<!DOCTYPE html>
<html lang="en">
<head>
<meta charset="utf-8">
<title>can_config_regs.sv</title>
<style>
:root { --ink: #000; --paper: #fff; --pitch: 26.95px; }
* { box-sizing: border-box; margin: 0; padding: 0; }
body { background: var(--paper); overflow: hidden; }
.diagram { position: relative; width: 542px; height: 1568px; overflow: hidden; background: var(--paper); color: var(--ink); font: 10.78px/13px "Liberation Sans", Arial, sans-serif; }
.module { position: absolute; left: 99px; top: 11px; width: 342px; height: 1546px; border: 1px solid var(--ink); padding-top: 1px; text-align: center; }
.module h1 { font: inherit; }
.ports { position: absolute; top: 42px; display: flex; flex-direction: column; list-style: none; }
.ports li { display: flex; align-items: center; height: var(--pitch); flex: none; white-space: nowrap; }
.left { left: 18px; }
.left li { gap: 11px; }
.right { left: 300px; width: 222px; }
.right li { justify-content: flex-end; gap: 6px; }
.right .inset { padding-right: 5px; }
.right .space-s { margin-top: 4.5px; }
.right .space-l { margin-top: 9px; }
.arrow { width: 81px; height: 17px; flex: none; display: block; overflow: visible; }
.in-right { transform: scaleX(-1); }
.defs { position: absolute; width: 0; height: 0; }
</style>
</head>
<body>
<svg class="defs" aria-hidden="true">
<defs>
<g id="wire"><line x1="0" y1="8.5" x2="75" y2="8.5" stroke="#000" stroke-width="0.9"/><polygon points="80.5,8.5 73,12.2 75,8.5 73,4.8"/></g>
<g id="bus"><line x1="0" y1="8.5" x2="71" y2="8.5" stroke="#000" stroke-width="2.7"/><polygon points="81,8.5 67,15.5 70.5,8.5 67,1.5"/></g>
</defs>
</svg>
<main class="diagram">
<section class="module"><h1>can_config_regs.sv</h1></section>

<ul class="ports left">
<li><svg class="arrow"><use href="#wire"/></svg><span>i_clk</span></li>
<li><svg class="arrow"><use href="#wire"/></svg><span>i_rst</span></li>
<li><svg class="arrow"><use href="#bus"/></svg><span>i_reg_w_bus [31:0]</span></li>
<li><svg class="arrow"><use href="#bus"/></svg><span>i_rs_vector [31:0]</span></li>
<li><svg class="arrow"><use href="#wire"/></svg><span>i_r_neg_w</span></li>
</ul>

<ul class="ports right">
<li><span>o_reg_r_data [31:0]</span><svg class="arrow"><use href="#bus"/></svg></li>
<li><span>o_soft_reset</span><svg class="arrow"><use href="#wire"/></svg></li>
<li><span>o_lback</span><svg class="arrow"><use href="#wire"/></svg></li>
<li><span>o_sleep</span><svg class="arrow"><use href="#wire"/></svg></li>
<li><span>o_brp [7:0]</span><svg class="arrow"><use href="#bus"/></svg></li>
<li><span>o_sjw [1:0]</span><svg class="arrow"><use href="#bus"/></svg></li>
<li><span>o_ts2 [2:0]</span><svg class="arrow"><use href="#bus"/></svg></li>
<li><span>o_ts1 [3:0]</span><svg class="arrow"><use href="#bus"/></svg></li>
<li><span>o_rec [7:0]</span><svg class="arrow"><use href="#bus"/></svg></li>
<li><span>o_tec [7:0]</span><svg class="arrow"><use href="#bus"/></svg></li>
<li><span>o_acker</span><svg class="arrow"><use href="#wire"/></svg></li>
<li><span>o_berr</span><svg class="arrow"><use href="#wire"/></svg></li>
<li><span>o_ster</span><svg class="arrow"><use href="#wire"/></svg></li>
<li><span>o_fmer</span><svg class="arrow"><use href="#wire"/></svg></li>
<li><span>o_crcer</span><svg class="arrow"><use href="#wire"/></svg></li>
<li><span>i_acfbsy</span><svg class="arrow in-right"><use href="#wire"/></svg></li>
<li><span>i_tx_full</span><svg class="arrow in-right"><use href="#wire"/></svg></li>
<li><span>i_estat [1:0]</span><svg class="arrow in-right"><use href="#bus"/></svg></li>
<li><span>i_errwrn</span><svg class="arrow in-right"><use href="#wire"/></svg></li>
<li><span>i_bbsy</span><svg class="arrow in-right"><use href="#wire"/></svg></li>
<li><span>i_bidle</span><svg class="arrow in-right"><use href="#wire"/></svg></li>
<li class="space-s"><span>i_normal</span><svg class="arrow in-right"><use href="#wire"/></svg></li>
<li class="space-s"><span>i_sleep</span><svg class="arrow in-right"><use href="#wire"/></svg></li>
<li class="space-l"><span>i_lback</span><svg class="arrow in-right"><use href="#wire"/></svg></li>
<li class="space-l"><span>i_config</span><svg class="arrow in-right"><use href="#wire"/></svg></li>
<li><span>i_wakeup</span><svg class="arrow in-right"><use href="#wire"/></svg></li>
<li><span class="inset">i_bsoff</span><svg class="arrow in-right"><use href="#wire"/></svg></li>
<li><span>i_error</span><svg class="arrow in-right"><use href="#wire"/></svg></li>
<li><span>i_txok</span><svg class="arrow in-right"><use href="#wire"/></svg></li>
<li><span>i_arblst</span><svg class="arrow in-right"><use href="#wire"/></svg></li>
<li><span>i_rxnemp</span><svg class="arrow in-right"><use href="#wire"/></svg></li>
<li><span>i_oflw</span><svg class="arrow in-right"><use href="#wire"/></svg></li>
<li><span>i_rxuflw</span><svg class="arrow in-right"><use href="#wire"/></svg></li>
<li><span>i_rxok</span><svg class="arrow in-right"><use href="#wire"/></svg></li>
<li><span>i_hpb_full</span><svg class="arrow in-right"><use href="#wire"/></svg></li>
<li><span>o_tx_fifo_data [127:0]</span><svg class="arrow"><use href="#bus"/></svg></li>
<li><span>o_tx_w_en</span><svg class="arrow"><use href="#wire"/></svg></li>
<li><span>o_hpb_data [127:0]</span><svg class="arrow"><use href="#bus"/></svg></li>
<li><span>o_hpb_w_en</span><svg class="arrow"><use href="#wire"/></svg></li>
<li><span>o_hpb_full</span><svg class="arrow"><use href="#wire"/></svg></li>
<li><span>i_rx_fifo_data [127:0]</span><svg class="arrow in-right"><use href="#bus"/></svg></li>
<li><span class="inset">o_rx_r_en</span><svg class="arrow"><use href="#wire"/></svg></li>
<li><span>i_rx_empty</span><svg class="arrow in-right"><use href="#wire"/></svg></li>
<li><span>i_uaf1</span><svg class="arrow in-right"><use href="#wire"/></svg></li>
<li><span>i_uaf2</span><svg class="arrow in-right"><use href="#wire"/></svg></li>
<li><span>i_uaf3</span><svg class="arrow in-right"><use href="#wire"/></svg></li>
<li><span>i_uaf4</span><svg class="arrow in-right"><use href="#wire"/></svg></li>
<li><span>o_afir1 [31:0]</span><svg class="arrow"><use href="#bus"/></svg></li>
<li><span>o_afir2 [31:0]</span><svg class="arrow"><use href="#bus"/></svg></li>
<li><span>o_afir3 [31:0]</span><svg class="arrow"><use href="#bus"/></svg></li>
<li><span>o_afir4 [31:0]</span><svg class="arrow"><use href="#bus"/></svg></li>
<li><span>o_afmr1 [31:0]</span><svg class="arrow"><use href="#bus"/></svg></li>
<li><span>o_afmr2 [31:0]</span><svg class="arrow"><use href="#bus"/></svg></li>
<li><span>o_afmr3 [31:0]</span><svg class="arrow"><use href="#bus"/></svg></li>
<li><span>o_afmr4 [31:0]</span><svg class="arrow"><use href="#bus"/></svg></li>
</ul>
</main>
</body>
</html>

+ + +

== Exercise description ==
Nothing in the records may change; write them out again in full.

== Answer section ==
<!DOCTYPE html>
<html lang="en">
<head>
<meta charset="utf-8">
<title>can_config_regs.sv</title>
<style>
:root { --ink: #000; --paper: #fff; --pitch: 26.95px; }
* { box-sizing: border-box; margin: 0; padding: 0; }
body { background: var(--paper); overflow: hidden; }
.diagram { position: relative; width: 542px; height: 1568px; overflow: hidden; background: var(--paper); color: var(--ink); font: 10.78px/13px "Liberation Sans", Arial, sans-serif; }
.module { position: absolute; left: 99px; top: 11px; width: 342px; height: 1546px; border: 1px solid var(--ink); padding-top: 1px; text-align: center; }
.module h1 { font: inherit; }
.ports { position: absolute; top: 42px; display: flex; flex-direction: column; list-style: none; }
.ports li { display: flex; align-items: center; height: var(--pitch); flex: none; white-space: nowrap; }
.left { left: 18px; }
.left li { gap: 11px; }
.right { left: 300px; width: 222px; }
.right li { justify-content: flex-end; gap: 6px; }
.right .inset { padding-right: 5px; }
.right .space-s { margin-top: 4.5px; }
.right .space-l { margin-top: 9px; }
.arrow { width: 81px; height: 17px; flex: none; display: block; overflow: visible; }
.in-right { transform: scaleX(-1); }
.defs { position: absolute; width: 0; height: 0; }
</style>
</head>
<body>
<svg class="defs" aria-hidden="true">
<defs>
<g id="wire"><line x1="0" y1="8.5" x2="75" y2="8.5" stroke="#000" stroke-width="0.9"/><polygon points="80.5,8.5 73,12.2 75,8.5 73,4.8"/></g>
<g id="bus"><line x1="0" y1="8.5" x2="71" y2="8.5" stroke="#000" stroke-width="2.7"/><polygon points="81,8.5 67,15.5 70.5,8.5 67,1.5"/></g>
</defs>
</svg>
<main class="diagram">
<section class="module"><h1>can_config_regs.sv</h1></section>

<ul class="ports left">
<li><svg class="arrow"><use href="#wire"/></svg><span>i_clk</span></li>
<li><svg class="arrow"><use href="#wire"/></svg><span>i_rst</span></li>
<li><svg class="arrow"><use href="#bus"/></svg><span>i_reg_w_bus [31:0]</span></li>
<li><svg class="arrow"><use href="#bus"/></svg><span>i_rs_vector [31:0]</span></li>
<li><svg class="arrow"><use href="#wire"/></svg><span>i_r_neg_w</span></li>
</ul>

<ul class="ports right">
<li><span>o_reg_r_data [31:0]</span><svg class="arrow"><use href="#bus"/></svg></li>
<li><span>o_soft_reset</span><svg class="arrow"><use href="#wire"/></svg></li>
<li><span>o_lback</span><svg class="arrow"><use href="#wire"/></svg></li>
<li><span>o_sleep</span><svg class="arrow"><use href="#wire"/></svg></li>
<li><span>o_brp [7:0]</span><svg class="arrow"><use href="#bus"/></svg></li>
<li><span>o_sjw [1:0]</span><svg class="arrow"><use href="#bus"/></svg></li>
<li><span>o_ts2 [2:0]</span><svg class="arrow"><use href="#bus"/></svg></li>
<li><span>o_ts1 [3:0]</span><svg class="arrow"><use href="#bus"/></svg></li>
<li><span>o_rec [7:0]</span><svg class="arrow"><use href="#bus"/></svg></li>
<li><span>o_tec [7:0]</span><svg class="arrow"><use href="#bus"/></svg></li>
<li><span>o_acker</span><svg class="arrow"><use href="#wire"/></svg></li>
<li><span>o_berr</span><svg class="arrow"><use href="#wire"/></svg></li>
<li><span>o_ster</span><svg class="arrow"><use href="#wire"/></svg></li>
<li><span>o_fmer</span><svg class="arrow"><use href="#wire"/></svg></li>
<li><span>o_crcer</span><svg class="arrow"><use href="#wire"/></svg></li>
<li><span>i_acfbsy</span><svg class="arrow in-right"><use href="#wire"/></svg></li>
<li><span>i_tx_full</span><svg class="arrow in-right"><use href="#wire"/></svg></li>
<li><span>i_estat [1:0]</span><svg class="arrow in-right"><use href="#bus"/></svg></li>
<li><span>i_errwrn</span><svg class="arrow in-right"><use href="#wire"/></svg></li>
<li><span>i_bbsy</span><svg class="arrow in-right"><use href="#wire"/></svg></li>
<li><span>i_bidle</span><svg class="arrow in-right"><use href="#wire"/></svg></li>
<li class="space-s"><span>i_normal</span><svg class="arrow in-right"><use href="#wire"/></svg></li>
<li class="space-s"><span>i_sleep</span><svg class="arrow in-right"><use href="#wire"/></svg></li>
<li class="space-l"><span>i_lback</span><svg class="arrow in-right"><use href="#wire"/></svg></li>
<li class="space-l"><span>i_config</span><svg class="arrow in-right"><use href="#wire"/></svg></li>
<li><span>i_wakeup</span><svg class="arrow in-right"><use href="#wire"/></svg></li>
<li><span class="inset">i_bsoff</span><svg class="arrow in-right"><use href="#wire"/></svg></li>
<li><span>i_error</span><svg class="arrow in-right"><use href="#wire"/></svg></li>
<li><span>i_txok</span><svg class="arrow in-right"><use href="#wire"/></svg></li>
<li><span>i_arblst</span><svg class="arrow in-right"><use href="#wire"/></svg></li>
<li><span>i_rxnemp</span><svg class="arrow in-right"><use href="#wire"/></svg></li>
<li><span>i_oflw</span><svg class="arrow in-right"><use href="#wire"/></svg></li>
<li><span>i_rxuflw</span><svg class="arrow in-right"><use href="#wire"/></svg></li>
<li><span>i_rxok</span><svg class="arrow in-right"><use href="#wire"/></svg></li>
<li><span>i_hpb_full</span><svg class="arrow in-right"><use href="#wire"/></svg></li>
<li><span>o_tx_fifo_data [127:0]</span><svg class="arrow"><use href="#bus"/></svg></li>
<li><span>o_tx_w_en</span><svg class="arrow"><use href="#wire"/></svg></li>
<li><span>o_hpb_data [127:0]</span><svg class="arrow"><use href="#bus"/></svg></li>
<li><span>o_hpb_w_en</span><svg class="arrow"><use href="#wire"/></svg></li>
<li><span>o_hpb_full</span><svg class="arrow"><use href="#wire"/></svg></li>
<li><span>i_rx_fifo_data [127:0]</span><svg class="arrow in-right"><use href="#bus"/></svg></li>
<li><span class="inset">o_rx_r_en</span><svg class="arrow"><use href="#wire"/></svg></li>
<li><span>i_rx_empty</span><svg class="arrow in-right"><use href="#wire"/></svg></li>
<li><span>i_uaf1</span><svg class="arrow in-right"><use href="#wire"/></svg></li>
<li><span>i_uaf2</span><svg class="arrow in-right"><use href="#wire"/></svg></li>
<li><span>i_uaf3</span><svg class="arrow in-right"><use href="#wire"/></svg></li>
<li><span>i_uaf4</span><svg class="arrow in-right"><use href="#wire"/></svg></li>
<li><span>o_afir1 [31:0]</span><svg class="arrow"><use href="#bus"/></svg></li>
<li><span>o_afir2 [31:0]</span><svg class="arrow"><use href="#bus"/></svg></li>
<li><span>o_afir3 [31:0]</span><svg class="arrow"><use href="#bus"/></svg></li>
<li><span>o_afir4 [31:0]</span><svg class="arrow"><use href="#bus"/></svg></li>
<li><span>o_afmr1 [31:0]</span><svg class="arrow"><use href="#bus"/></svg></li>
<li><span>o_afmr2 [31:0]</span><svg class="arrow"><use href="#bus"/></svg></li>
<li><span>o_afmr3 [31:0]</span><svg class="arrow"><use href="#bus"/></svg></li>
<li><span>o_afmr4 [31:0]</span><svg class="arrow"><use href="#bus"/></svg></li>
</ul>
</main>
</body>
</html>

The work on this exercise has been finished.